• **Try it**: Collect all lines below with the string "font".

(Beginning of Given records)

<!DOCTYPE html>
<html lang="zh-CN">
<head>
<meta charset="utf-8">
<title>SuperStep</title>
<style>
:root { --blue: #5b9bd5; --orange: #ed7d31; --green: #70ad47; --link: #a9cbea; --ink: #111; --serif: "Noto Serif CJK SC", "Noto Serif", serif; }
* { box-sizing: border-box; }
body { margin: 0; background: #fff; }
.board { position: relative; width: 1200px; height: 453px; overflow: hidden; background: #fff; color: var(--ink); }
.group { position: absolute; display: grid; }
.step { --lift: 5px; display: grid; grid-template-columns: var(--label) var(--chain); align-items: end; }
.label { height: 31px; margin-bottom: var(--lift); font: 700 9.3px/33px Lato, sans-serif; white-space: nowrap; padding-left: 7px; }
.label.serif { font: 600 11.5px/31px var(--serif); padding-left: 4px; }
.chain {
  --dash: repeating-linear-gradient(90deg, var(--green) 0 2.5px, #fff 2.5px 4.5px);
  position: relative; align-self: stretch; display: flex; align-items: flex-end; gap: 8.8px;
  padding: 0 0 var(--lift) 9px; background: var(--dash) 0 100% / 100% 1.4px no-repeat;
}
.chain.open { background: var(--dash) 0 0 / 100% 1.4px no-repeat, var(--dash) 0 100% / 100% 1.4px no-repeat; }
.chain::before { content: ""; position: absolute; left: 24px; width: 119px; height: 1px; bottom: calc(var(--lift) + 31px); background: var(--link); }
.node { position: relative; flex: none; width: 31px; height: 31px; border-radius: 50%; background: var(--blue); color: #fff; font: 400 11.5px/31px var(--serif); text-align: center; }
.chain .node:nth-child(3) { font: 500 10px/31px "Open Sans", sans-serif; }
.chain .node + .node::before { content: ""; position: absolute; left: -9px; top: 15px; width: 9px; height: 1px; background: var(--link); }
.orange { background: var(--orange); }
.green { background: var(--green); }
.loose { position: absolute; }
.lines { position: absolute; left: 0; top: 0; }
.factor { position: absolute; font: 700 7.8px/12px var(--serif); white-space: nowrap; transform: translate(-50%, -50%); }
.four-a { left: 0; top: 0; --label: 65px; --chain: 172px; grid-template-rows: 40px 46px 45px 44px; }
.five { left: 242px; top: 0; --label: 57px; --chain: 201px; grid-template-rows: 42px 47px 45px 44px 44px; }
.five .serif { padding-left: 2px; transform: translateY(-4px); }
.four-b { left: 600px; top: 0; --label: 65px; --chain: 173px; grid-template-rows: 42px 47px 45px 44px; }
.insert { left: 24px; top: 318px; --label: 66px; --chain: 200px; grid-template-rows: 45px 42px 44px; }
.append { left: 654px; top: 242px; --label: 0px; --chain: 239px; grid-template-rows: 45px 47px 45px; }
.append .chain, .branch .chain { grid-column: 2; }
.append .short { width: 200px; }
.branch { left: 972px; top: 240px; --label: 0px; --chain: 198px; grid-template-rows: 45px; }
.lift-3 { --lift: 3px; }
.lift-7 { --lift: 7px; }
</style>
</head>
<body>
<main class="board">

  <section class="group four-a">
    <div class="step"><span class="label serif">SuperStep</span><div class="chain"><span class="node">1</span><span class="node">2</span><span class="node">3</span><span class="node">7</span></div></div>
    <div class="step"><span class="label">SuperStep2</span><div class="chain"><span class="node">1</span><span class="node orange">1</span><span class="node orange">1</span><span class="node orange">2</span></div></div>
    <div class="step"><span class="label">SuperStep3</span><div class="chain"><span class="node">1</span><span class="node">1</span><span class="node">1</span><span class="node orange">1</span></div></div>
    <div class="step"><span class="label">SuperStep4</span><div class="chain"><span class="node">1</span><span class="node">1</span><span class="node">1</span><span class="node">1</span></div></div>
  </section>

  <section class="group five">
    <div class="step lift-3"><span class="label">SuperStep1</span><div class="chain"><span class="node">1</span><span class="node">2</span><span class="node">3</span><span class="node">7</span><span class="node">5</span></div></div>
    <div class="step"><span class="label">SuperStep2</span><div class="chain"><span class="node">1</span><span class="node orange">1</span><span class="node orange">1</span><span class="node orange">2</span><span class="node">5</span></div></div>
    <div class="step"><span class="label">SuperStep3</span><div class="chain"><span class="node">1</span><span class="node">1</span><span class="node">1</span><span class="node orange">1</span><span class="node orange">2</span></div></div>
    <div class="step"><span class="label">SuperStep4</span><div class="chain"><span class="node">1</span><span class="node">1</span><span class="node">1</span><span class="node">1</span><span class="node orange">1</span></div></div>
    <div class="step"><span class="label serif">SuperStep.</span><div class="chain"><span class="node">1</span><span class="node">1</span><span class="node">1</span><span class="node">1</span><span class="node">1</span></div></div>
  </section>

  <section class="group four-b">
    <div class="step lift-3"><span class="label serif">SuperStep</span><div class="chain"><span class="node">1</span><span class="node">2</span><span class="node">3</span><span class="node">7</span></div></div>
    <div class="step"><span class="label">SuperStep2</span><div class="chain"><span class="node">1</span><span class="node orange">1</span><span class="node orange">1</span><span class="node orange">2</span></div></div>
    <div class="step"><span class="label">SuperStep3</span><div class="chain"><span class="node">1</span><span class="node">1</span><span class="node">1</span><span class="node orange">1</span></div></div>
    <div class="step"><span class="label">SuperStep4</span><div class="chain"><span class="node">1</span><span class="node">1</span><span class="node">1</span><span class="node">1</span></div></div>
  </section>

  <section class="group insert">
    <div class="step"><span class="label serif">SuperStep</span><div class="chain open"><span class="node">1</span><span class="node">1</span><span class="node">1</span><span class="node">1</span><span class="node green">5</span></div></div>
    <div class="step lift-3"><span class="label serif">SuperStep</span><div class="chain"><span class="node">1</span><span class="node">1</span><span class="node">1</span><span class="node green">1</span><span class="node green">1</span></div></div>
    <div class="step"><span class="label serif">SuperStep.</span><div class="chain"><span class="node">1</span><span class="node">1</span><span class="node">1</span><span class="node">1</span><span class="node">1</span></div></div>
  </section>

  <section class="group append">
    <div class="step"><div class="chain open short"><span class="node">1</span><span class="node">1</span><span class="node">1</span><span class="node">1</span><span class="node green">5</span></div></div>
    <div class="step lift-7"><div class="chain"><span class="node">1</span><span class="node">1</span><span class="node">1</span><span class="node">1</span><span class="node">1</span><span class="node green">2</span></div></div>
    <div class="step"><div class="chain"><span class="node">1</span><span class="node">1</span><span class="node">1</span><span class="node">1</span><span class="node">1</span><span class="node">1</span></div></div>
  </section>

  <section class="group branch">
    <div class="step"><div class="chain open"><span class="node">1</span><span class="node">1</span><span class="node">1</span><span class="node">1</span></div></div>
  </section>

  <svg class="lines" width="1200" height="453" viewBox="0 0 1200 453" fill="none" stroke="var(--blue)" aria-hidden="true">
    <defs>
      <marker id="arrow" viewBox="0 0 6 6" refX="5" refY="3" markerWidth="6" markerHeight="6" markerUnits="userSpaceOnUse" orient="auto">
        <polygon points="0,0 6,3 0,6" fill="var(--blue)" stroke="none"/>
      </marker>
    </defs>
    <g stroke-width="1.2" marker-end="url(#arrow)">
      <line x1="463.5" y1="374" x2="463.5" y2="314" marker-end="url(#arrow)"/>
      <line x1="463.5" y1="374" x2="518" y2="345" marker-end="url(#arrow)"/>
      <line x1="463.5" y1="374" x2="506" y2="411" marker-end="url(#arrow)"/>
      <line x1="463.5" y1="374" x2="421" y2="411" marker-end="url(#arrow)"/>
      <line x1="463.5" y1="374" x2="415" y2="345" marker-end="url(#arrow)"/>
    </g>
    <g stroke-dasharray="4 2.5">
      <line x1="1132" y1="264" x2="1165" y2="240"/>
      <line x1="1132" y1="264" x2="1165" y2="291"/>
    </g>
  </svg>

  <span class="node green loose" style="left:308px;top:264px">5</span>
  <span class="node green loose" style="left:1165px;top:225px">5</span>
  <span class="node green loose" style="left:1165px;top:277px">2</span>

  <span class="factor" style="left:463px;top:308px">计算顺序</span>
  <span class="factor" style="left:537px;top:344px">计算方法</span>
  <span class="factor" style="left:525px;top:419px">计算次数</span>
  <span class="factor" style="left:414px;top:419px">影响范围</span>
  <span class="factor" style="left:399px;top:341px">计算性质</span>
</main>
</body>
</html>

(End of Given records)

• **Answer box**:
.label { height: 31px; margin-bottom: var(--lift); font: 700 9.3px/33px Lato, sans-serif; white-space: nowrap; padding-left: 7px; }
.label.serif { font: 600 11.5px/31px var(--serif); padding-left: 4px; }
.node { position: relative; flex: none; width: 31px; height: 31px; border-radius: 50%; background: var(--blue); color: #fff; font: 400 11.5px/31px var(--serif); text-align: center; }
.chain .node:nth-child(3) { font: 500 10px/31px "Open Sans", sans-serif; }
.factor { position: absolute; font: 700 7.8px/12px var(--serif); white-space: nowrap; transform: translate(-50%, -50%); }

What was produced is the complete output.